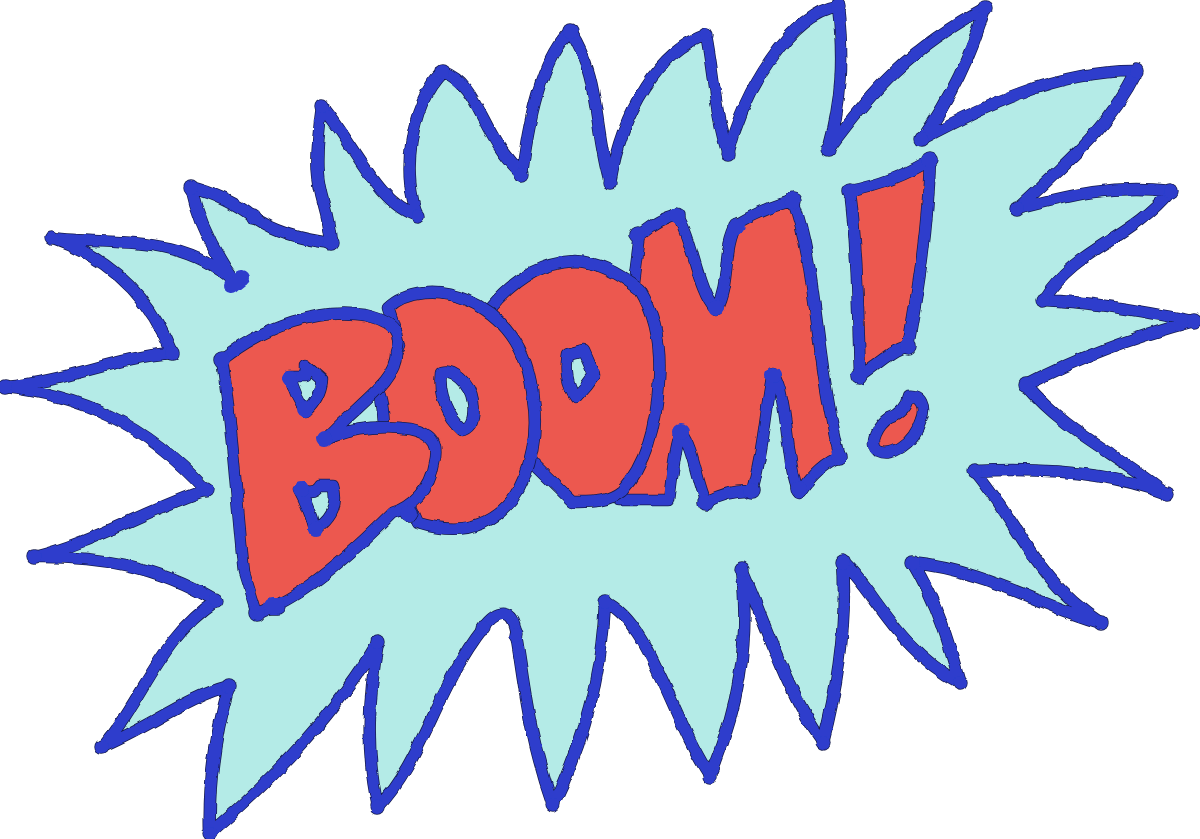
<!DOCTYPE html>
<html lang="en">
<head>
<meta charset="utf-8">
<title>Boom!</title>
<style>
:root { --paper: #ffffff; --burst: #b4ebe7; --letter: #ec5850; --ink: #2d3dcc; --edge: #171c4c; }
html, body { margin: 0; background: var(--paper); overflow: hidden; }
svg { display: block; width: 1200px; height: 839px; }
path { stroke-linecap: round; stroke-linejoin: round; }
.edge { stroke: var(--edge); stroke-width: 12.5; }
.ink { stroke: var(--ink); stroke-width: 11; fill: none; }
.burst { fill: var(--burst); }
.letter { fill: var(--letter); }
.edge.burst { marker-mid: url(#tip-edge); }
.ink.burst-line { marker-mid: url(#tip-ink); }
.edge.dots { stroke-width: 17.5; }
.ink.dots { stroke-width: 16; }
</style>
</head>
<body>
<svg viewBox="0 0 1200 839" role="img" aria-label="Boom! in red hand-drawn letters on a spiky burst">
<defs>
  <marker id="tip-edge" markerUnits="userSpaceOnUse" markerWidth="20" markerHeight="20" refX="10" refY="10"><circle cx="10" cy="10" r="7.7" fill="#171c4c"/></marker>
  <marker id="tip-ink" markerUnits="userSpaceOnUse" markerWidth="20" markerHeight="20" refX="10" refY="10"><circle cx="10" cy="10" r="7" fill="#2d3dcc"/></marker>
  <filter id="wobble" filterUnits="userSpaceOnUse" x="0" y="0" width="1200" height="839">
    <feTurbulence type="fractalNoise" baseFrequency="0.06" numOctaves="2" seed="4" result="noise"/>
    <feDisplacementMap in="SourceGraphic" in2="noise" scale="5" xChannelSelector="R" yChannelSelector="G"/>
  </filter>

  <path id="burst" d="M235 282C212 250 198 220 191 187
    C212 192 238 204 253 217 C275 232 305 240 331 243
    C327 190 309 200 322 106
    C355 145 378 205 418 216
    C402 180 408 105 443 72
    C480 85 480 135 522 174
    C528 125 540 60 570 31
    C600 75 594 130 610 183
    C622 110 660 50 706 35
    C714 75 715 115 728 154
    C744 90 790 14 838 6
    C844 60 842 100 828 150
    C872 90 910 48 985 8
    C970 60 946 105 922 139
    C980 108 1055 70 1137 71
    C1110 125 1075 155 1017 209
    C1070 195 1115 184 1170 191
    C1130 240 1075 248 1043 300
    C1095 302 1145 312 1194 321
    C1130 338 1075 359 1026 385
    C1065 432 1120 455 1167 494
    C1110 472 1040 468 975 471
    C1020 525 1035 580 1101 623
    C1040 606 985 570 913 563
    C938 605 948 640 960 683
    C895 648 875 590 843 562
    C847 625 838 685 823 742
    C788 695 768 630 742 570
    C750 645 738 710 710 776
    C670 715 650 622 605 602
    C602 675 585 740 553 805
    C528 735 524 680 516 635 C513 608 498 608 483 628
    C436 688 422 762 378 807
    C365 750 369 695 378 642
    C338 710 275 778 210 833
    C208 780 216 732 229 686
    C186 697 150 727 102 747
    C146 696 158 640 216 601
    C155 565 98 556 34 557
    C90 544 146 510 206 490
    C145 422 78 395 5 387
    C65 382 115 357 172 353
    C148 292 104 256 52 238
    C115 246 180 232 235 282Z"/>

  <path id="m" d="M640 235Q660 218 677 215C693 240 697 290 716 310C731 280 722 250 737 224Q768 206 793 201C817 265 815 360 840 457Q820 463 799 493C785 460 789 400 773 373C765 410 765 445 752 491Q728 490 706 502C696 480 694 450 681 432C674 450 672 480 669 500H620L610 470L633 290Z"/>
  <path id="second-o" d="M490 308C520 273 545 263 575 261C598 262 618 272 640 290C657 318 661 350 659 380C657 420 648 462 622 491C607 503 590 502 573 502L533 463L500 400Z"/>
  <path id="second-o-hole" d="M568 354L583 350L594 375Q586 387 576 397Q563 380 568 354Z"/>
  <path id="first-o" d="M388 308C405 291 440 288 467 300C500 314 529 345 533 400C538 430 533 470 512 500C485 533 450 533 418 523L395 470L384 427Q383 400 378 390L400 345Z"/>
  <path id="first-o-hole" d="M441 372C453 369 470 382 473 402Q476 425 463 430C448 417 438 395 441 372Z"/>
  <path id="b" d="M222 360C265 325 320 308 365 315C398 322 402 337 396 352C398 382 356 405 325 440C355 425 392 426 410 429C435 434 438 446 434 463C430 490 410 508 392 513C350 555 310 590 275 606L257 614L244 572C236 500 233 430 222 360Z"/>
  <path id="b-upper-hole" d="M290 376L305 376V365L322 380Q320 398 306 411Q294 395 290 376Z"/>
  <path id="b-lower-hole" d="M299 489Q315 496 320 486H333Q341 512 315 530Q309 507 299 489Z"/>
  <path id="mark" d="M850 191Q895 182 930 160C928 230 918 290 908 346C890 350 875 367 860 376C858 320 858 255 850 191Z"/>
  <path id="mark-dot" d="M908 397C921 395 926 408 921 420C913 446 890 457 878 451C868 443 878 425 890 417Q905 412 908 397Z"/>
  <path id="m-dots" d="M638 235h0M677 216h0M716 308h0M737 226h0M793 201h0M838 456h0M799 489h0M773 375h0M752 491h0M706 502h0M681 432h0"/>
  <path id="b-dots" d="M222 360h0M257 613h0M272 606h6M325 439h0M408 513h2M316 529h0M305 409h0M301 489h0M290 378h0"/>
  <path id="mark-dots" d="M850 192h0M930 160h0M908 346h0M859 376h0"/>
  <path id="burst-hook" d="M232 286l10-8"/>
</defs>

<g filter="url(#wobble)">
  <g id="explosion">
    <use href="#burst-hook" class="edge dots"/>
    <use href="#burst" class="edge burst"/>
    <use href="#burst" class="ink burst-line"/>
    <use href="#burst-hook" class="ink dots"/>
  </g>
  <g id="lettering">
    <use href="#m-dots" class="edge dots"/>
    <use href="#m" class="edge letter"/>
    <use href="#m" class="ink"/>
    <use href="#m-dots" class="ink dots"/>

    <use href="#second-o" class="edge letter"/>
    <use href="#second-o" class="ink"/>
    <use href="#second-o-hole" class="edge burst-hole" fill="#b4ebe7"/>
    <use href="#second-o-hole" class="ink"/>

    <use href="#first-o" class="edge letter"/>
    <use href="#first-o" class="ink"/>
    <use href="#first-o-hole" class="edge burst-hole" fill="#b4ebe7"/>
    <use href="#first-o-hole" class="ink"/>

    <use href="#b-dots" class="edge dots"/>
    <use href="#b" class="edge letter"/>
    <use href="#b" class="ink"/>
    <use href="#b-upper-hole" class="edge" fill="#b4ebe7"/>
    <use href="#b-upper-hole" class="ink"/>
    <use href="#b-lower-hole" class="edge" fill="#b4ebe7"/>
    <use href="#b-lower-hole" class="ink"/>
    <use href="#b-dots" class="ink dots"/>

    <use href="#mark-dots" class="edge dots"/>
    <use href="#mark" class="edge letter"/>
    <use href="#mark" class="ink"/>
    <use href="#mark-dots" class="ink dots"/>
    <use href="#mark-dot" class="edge letter"/>
    <use href="#mark-dot" class="ink"/>
  </g>
</g>
</svg>
</body>
</html>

→ Your objective
Answer with the number alone: how many lines in the records include the word "paper"?

→ Answer to this problem
2